Having been caught doing maths in music class, Susan Omand has been given detention and yet another list of albums to listen to in order to further her music education. For her final album of the year she witnesses The Fall of Math...
See the full list of #EducatingOmand: Detention albums
Oh, the irony that the final album on my list of #EducatingOmand Detention albums, instigated because I was allegedly caught doing maths in Mr Jones' music class earlier in the year, is called The Downfall of Math. Nice one, Mr Sambrook.
And, talking of titles, the first thing I indeed noticed about the album after its ironic name was the song titles themselves. I mean, yeah, I usually read the tracklisting on any album but I wasn’t expecting to see names like “The Cat is a Landmine”, “I Swallowed Hard, Like I Understood” or, what must now be my most favourite song title ever, “Install a Beak in the Heart that Clucks Time in Arabic.” Seriously, how could you NOT want to listen to that?

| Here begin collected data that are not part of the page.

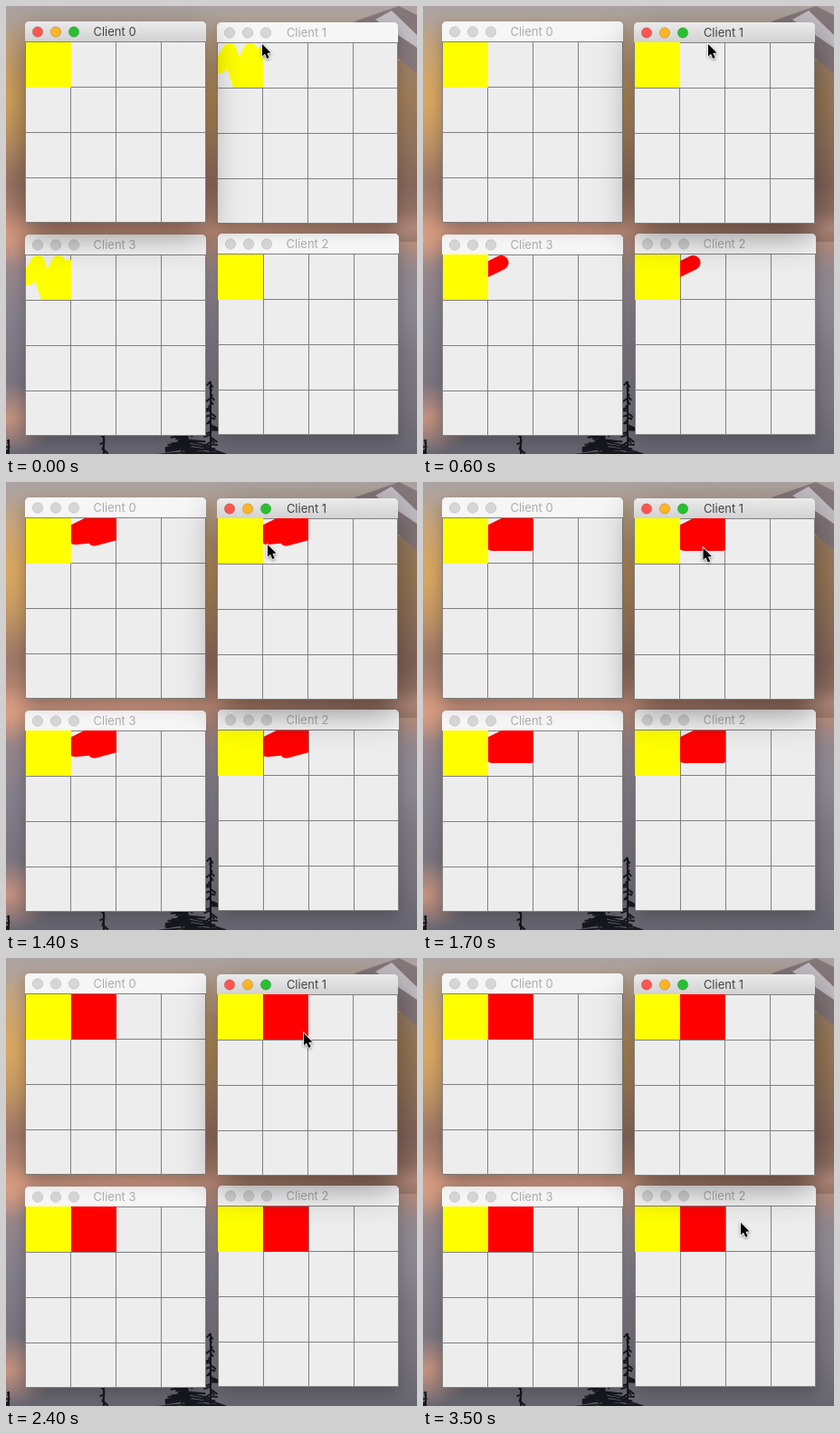
An HTML page with a canvas for the animation above (3600 ms loop, 454 by 494 pixels).

```html
<!DOCTYPE html>
<html lang="en">
<head>
<meta charset="utf-8">
<title>Shared drawing clients</title>
<style>
html, body { margin: 0; width: 100%; height: 100%; overflow: hidden; }
canvas { display: block; }
</style>
</head>
<body>
<canvas id="stage" width="454" height="494"></canvas>
<script>
const W = 454, H = 494, LOOP = 3600, STEP = 100;
const CELL = 50, SIZE = CELL * 4, BAR = 22, BRUSH = 16;
const PRESS_AT = 400, REPAINT_AT = 700, FILL_AT = 2300, LAG = 100;
const ctx = document.getElementById('stage').getContext('2d');

// dx, dy: where the cell fill starts, on or just after the grid line
const clients = [
  { x: 21, y: 17, dx: 1, dy: 1 },
  { x: 233, y: 18, dx: 1, dy: 0 },
  { x: 234, y: 251, dx: 0, dy: 1 },
  { x: 21, y: 252, dx: 1, dy: 0 }
];

// Pointer stops { t, x, y } relative to the red cell: approach, zigzag, leave
const stop = (t, x, y) => ({ t, x, y });
const stops = [stop(0, -1, 1), stop(PRESS_AT, -2, 17), stop(600, 31, 1)];
for (let i = 0; i < 7; i++) {
  const row = i >> 1;
  stops.push(i % 2
    ? stop(800 + 200 * i, 5, 21 + 7 * row)
    : stop(800 + 200 * i, 46, 6 + 11 * row));
}
stops.push(stop(2400, 45, 42), stop(3000, 77, 240), stop(LOOP, 65, 253));

const scribble = [[3, 26], [13, 9], [22, 40], [36, 9], [24, 46], [48, 14], [44, 49], [30, 47]];

function pointer(t) {
  const i = Math.max(1, stops.findIndex(s => s.t >= t));
  const a = stops[i - 1], b = stops[i], u = (t - a.t) / (b.t - a.t);
  return [a.x + (b.x - a.x) * u, a.y + (b.y - a.y) * u];
}

function trail(t) {
  const passed = stops.filter(s => s.t >= PRESS_AT && s.t <= t);
  return [...passed.map(s => [s.x, s.y]), pointer(t)];
}

function trace(points) {
  ctx.beginPath();
  points.forEach(p => ctx.lineTo(...p));
}

function polygon(points, color) {
  trace(points);
  ctx.closePath();
  ctx.fillStyle = color;
  ctx.fill();
}

function brush(points, color) {
  trace(points);
  ctx.lineWidth = BRUSH;
  ctx.lineCap = ctx.lineJoin = 'round';
  ctx.strokeStyle = color;
  ctx.stroke();
}

function gradient(x, y, x2, y2, colors) {
  const g = ctx.createLinearGradient(x, y, x2, y2);
  colors.forEach((c, i) => g.addColorStop(i / (colors.length - 1), c));
  return g;
}

function glow(x, y, rx, ry, rgb) {
  ctx.save();
  ctx.translate(x, y);
  ctx.scale(rx, ry);
  const g = ctx.createRadialGradient(0, 0, 0, 0, 0, 1);
  g.addColorStop(0, `rgba(${rgb},.8)`);
  g.addColorStop(1, `rgba(${rgb},0)`);
  ctx.fillStyle = g;
  ctx.fillRect(-1, -1, 2, 2);
  ctx.restore();
}

// Fir shape: random twigs that widen from the tip downwards
function tree(x, top, spread, twigs) {
  let seed = x;
  const random = () => (seed = seed * 16807 % 2147483647) / 2147483647;
  ctx.beginPath();
  ctx.moveTo(x, top);
  ctx.lineTo(x, H);
  for (let i = 0; i < twigs; i++) {
    const y = top + (H - top) * i / twigs;
    const reach = (random() * 2 - 1) * spread * (.3 + i / twigs);
    ctx.moveTo(x, y);
    ctx.lineTo(x + reach, y + random() * 6);
  }
  ctx.lineWidth = 2;
  ctx.lineCap = 'butt';
  ctx.strokeStyle = '#17181f';
  ctx.stroke();
}

function backdrop() {
  ctx.fillStyle = gradient(0, 0, 0, H, ['#aaa3a3', '#c2a382', '#c79a62', '#b58c66', '#a07868',
    '#c29079', '#95868c', '#85808b', '#7d7782', '#76727d', '#666570']);
  ctx.fillRect(0, 0, W, H);
  ctx.fillStyle = gradient(200, 0, W, 0, ['rgba(92,76,74,0)', 'rgba(92,76,74,.4)']);
  ctx.fillRect(0, 60, W, 200);
  glow(5, 100, 45, 80, '222,172,98');
  glow(0, 255, 45, 32, '226,162,130');
  glow(140, 245, 110, 18, '208,152,130');
  glow(450, 245, 40, 20, '182,140,126');
  glow(448, 320, 45, 60, '142,138,148');
  glow(0, 455, 60, 40, '222,156,126');
  polygon([[385, 17], [434, 0], [W, 10], [W, 75]], '#85777a');
  polygon([[408, 15], [426, 5], [W, 32], [W, 46]], '#c3bec4');
  tree(226, 414, 14, 30);
  tree(200, 466, 38, 60);
  tree(108, 474, 8, 8);
  tree(3, 478, 5, 6);
}

function inCell(client, column, draw) {
  ctx.save();
  ctx.translate(column * CELL + client.dx, BAR + client.dy);
  ctx.beginPath();
  ctx.rect(0, 0, CELL, CELL);
  ctx.clip();
  draw();
  ctx.restore();
}

function fillCell(color) {
  ctx.fillStyle = color;
  ctx.fillRect(0, 0, CELL, CELL);
}

function drawFrame(active) {
  ctx.save();
  ctx.shadowColor = `rgba(0,0,0,${active ? .45 : .25})`;
  ctx.shadowBlur = active ? 38 : 18;
  ctx.shadowOffsetY = active ? 13 : 6;
  ctx.beginPath();
  ctx.roundRect(0, 0, SIZE, SIZE + BAR, [5, 5, 2, 2]);
  ctx.fillStyle = '#ededed';
  ctx.fill();
  ctx.restore();

  ctx.beginPath();
  ctx.roundRect(0, 0, SIZE, BAR, [5, 5, 0, 0]);
  ctx.fillStyle = active ? gradient(0, 0, 0, BAR, ['#ebebeb', '#d2d2d2']) : '#f6f6f6';
  ctx.fill();

  ['#fc5650', '#fdb424', '#28c032'].forEach((color, i) => {
    ctx.beginPath();
    ctx.arc(14 + 20 * i, 11.5, 5.7, 0, 7);
    ctx.fillStyle = active ? color : '#d6d6d6';
    ctx.fill();
    ctx.lineWidth = .8;
    ctx.strokeStyle = active ? 'rgba(0,0,0,.2)' : '#c4c4c4';
    ctx.stroke();
  });

  ctx.fillStyle = '#808080';
  for (let i = 0; i <= 4; i++) {
    const line = Math.min(i * CELL, SIZE - 1);
    ctx.fillRect(line, BAR, 1, SIZE);
    ctx.fillRect(0, BAR + line, SIZE, 1);
  }
}

function drawWindow(index, active, t) {
  const client = clients[index];
  ctx.save();
  ctx.translate(client.x, client.y);
  drawFrame(active);

  ctx.font = '13px Inter, sans-serif';
  ctx.textAlign = 'center';
  ctx.textBaseline = 'middle';
  ctx.fillStyle = active ? '#444' : '#acacac';
  ctx.fillText('Client ' + index, SIZE / 2 - 1, 12);

  // Odd clients receive the yellow fill one step late
  inCell(client, 0, () => index % 2 && t < STEP ? brush(scribble, '#ff0') : fillCell('#ff0'));
  inCell(client, 1, () => {
    const start = index < 2 ? REPAINT_AT : PRESS_AT + LAG;
    if (t >= FILL_AT) fillCell('#f00');
    else if (t >= start) brush(trail(t - LAG), '#f00');
  });
  ctx.restore();
}

function drawPointer(x, y) {
  const arrow = [[0, 0], [0, 13.5], [3, 10.8], [5.3, 16], [7.7, 15], [5.4, 9.9], [9.5, 9.6]];
  ctx.save();
  ctx.translate(x, y);
  ctx.shadowColor = 'rgba(0,0,0,.35)';
  ctx.shadowBlur = 3;
  ctx.shadowOffsetY = 1;
  polygon(arrow, '#000');
  ctx.lineWidth = 1.6;
  ctx.lineJoin = 'miter';
  ctx.strokeStyle = '#fff';
  ctx.stroke();
  ctx.shadowColor = 'transparent';
  polygon(arrow, '#000');
  ctx.restore();
}

function frame(now) {
  const t = Math.floor(now % LOOP / STEP) * STEP;
  const front = t < PRESS_AT ? 0 : 1;
  backdrop();
  [3, 2, 1 - front, front].forEach(i => drawWindow(i, i === front, t));
  const [x, y] = pointer(t);
  drawPointer(284 + x, 41 + y);
  requestAnimationFrame(frame);
}
requestAnimationFrame(frame);
</script>
</body>
</html>
```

So what of the music itself? For a band called 65 Days of Static it’s appropriate that the first track starts with, yes, static. Fizzy white noise abounds in the first track so don’t worry, your stereo hasn’t gone funny. The short opener then goes on to become a mashup of The Orb and Faithless as ambient samples mix with a seriously 90s dancefloor beat. Next we get to the wonderfully titled Beak song that I mentioned, which still has the electronic beat with computerised beeps and fab keys which gradually gets heavier with the addition of guitars and the most amazing drum solo that I’ve heard for a while as, all the time, that insistent beep hangs in the background. It really is quite impressive. The excellent percussion continues through Retreat! Retreat! before being replaced by electronica again, along with wind and melancholy piano in the amazing 107 seconds of Default This. More electronica starts I Swallowed Hard… with an insistent fly-buzz noise and marvellously heavy bass which settles down again to become basically what sounds like an 80s arcade machine being played in the middle of a gig, like someone in the pub got bored of listening to the band. And I must admit that, by this point, I’d got a bit bored as well, even though it’s only half way through the album. The intros are all superb; interesting, unusual, experimental, but often this falls away a couple of minutes into the rest of the track to leave a rock band’s niteclub DJ remix. It’s all good but I found that I tended to tune out of it as the track went on until the next intro grabbed my attention.
So an album of peaks and troughs for me. Nothing awful, far from it, and it’s definitely the kind of stuff I’d have on in the background while doing something else because it’s not the intense aural experience of some of the ones that I’ve had this year, but it’s also not the intense aural experience of some of the ones that I’ve had this year, if that makes sense. And they certainly win the award for best track name ever.
Image - Amazon